A Diamond Future: An interview with Sue Wright

Sue Wright, Co-Founder of Diamond Dispersions

Sue Wright, Co-Founder of Diamond Dispersions

Over the summer there were a raft of acquisitions within the industrial print sector. One of these, announced to coincide with the InPrint Development Forum in Cambridge in July, was Lubrizol's acquisition of Diamond Dispersions. In this blog I talk to Sue Wright about the companies development and what this change means to them and their customers and the industrial print community.

So Diamond Dispersions have experienced an exciting few months – tell us more about this ?

Yes, it has been a very exciting few months.  Lubrizol is merging us into their systems and is handling the integration strategically.  From the outside, nothing has changed much!  It is very much business as normal!

How do you see the partnership between Lubrizol and Diamond Dispersions working going forward?

Prior to the acquisition, we realised there was great synergy between our Research and Development departments. Since the acquisition, we have begun working on a number of projects together and there are some exciting new product developments already in the pipeline. Diamond’s in-depth knowledge of milling and handling dispersions and Lubrizol’s knowledge of additives and dispersants makes us a very exciting and vibrant combination.  Diamond has also now been able to purchase further assets in terms of equipment and laboratory mills to strengthen an already strong research capability. We have also taken on two new chemists so we are both much stronger in the digital field working together.

The past five years have been, interesting, challenging,  exciting and in the end fruitful & successful. As two entrepreneurs from outside the business - How have you managed to keep going and keep the faith ?

We have always believed in Diamond.  Never ever doubted that.  We found an exciting niche in a growing market and steadily built up our knowledge and expertise to become an outstanding supplier in our specialist field.  We also used fun and impactful marketing to create visibility for the brand, differentiate ourselves, and communicate our real value.

We see growing pains in the market, do you agree? And in your opinion how do entrepreneurial businesses manage growth?

There are growing pains, but despite this everyone is rushing to get a digital offering in their sector - which is exciting.  The opportunities for digital across multiple industries are huge.  This could be textiles, or wall paper, or floor/wood laminates, or packaging. So yes,  the opportunities seem endless.  We don’t see digital printing replacing other forms of printing but rather taking a small niche share of these markets by adding value and creating new brand opportunities for personalising and limited tailored print runs.   You could, for example, print millions of sandwich boxes by analogue traditional print methods and then overprint digitally the local weather forecast on sandwich packs sold in Paris, Glasgow or Berlin etc.

What is happening in textile and pigment inks?

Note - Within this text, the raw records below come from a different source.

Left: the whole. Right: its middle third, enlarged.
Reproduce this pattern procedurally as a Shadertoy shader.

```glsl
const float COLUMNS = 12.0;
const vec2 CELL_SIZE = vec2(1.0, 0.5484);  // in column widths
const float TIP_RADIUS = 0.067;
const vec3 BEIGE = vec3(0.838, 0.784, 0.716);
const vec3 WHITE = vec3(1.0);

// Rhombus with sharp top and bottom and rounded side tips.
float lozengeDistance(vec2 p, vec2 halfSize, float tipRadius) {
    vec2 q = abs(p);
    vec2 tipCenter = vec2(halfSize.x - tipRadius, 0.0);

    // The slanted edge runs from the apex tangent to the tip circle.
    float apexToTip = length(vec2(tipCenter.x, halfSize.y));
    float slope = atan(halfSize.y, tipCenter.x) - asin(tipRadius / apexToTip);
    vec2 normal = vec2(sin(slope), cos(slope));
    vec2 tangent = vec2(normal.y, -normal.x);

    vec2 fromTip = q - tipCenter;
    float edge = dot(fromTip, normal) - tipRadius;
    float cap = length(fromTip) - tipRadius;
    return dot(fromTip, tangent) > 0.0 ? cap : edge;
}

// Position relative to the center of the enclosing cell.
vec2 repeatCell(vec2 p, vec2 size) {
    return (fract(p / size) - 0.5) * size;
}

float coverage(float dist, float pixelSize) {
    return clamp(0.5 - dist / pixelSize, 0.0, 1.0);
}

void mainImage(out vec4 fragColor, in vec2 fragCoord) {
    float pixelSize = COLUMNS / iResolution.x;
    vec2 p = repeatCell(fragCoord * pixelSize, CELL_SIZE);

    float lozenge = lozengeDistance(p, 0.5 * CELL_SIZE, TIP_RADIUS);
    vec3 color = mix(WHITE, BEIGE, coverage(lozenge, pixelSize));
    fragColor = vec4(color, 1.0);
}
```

This is a huge area of research for many companies and the challenges are great, but the opportunities for those who are good at this are enormous. Diamond has a range of pigment dispersions for textiles, but we are always working all the time on new product ranges and opportunities especially in the field of water based pigments.

On a personal level, you and Peter have worked together for a long time,  why do you think that you work so well together?

I think there were two main factors. One is that we trust each other to both be working towards the same goal for Diamond. We are motivated by doing anything that is for the good of Diamond. The other factor is that we are both competitive, very competitive. I think this inherently pushes us to achieve more than we could without that healthy competition.

We don’t think there are enough entrepreneurs in the industry, tell us your view ? What’s the story of your success?

Yes, I think the industry is mainly dominated by large corporate companies with huge spending power.  They can spend 5 years developing a product and not make any money from it until year 7. Small entrepreneurial companies often don’t have this luxury, but must realize profits much sooner in order to survive. 

I think, inadvertently, that was our strength. We knew that we could not be everything to everyone, so we had to focus.  We decided what we were good at was making dispersions.  We bought the best equipment we could and did that to the best of our ability.  We were tempted on many occasions to consider actually making the inks, but always held back.  We wanted to work with our customers and not compete with them. Ultimately, a key to our success is maintaining a realistic view of the market and a realistic view of the achievable goals and then going for it both in terms of constantly researching to improve and grow whilst monitoring quality combined with innovative marketing.

Diamond Dispersions are again pleased to be the sponsor of the Networking evening at the InPrint Milan event on Tuesday 15th November from 5.00pm.

For further information on Diamond Dispersions check out their website

With growth of your business, there is always a balancing act says Sue Wright of Diamond Dispersions

With growth of your business, there is always a balancing act says Sue Wright of Diamond Dispersions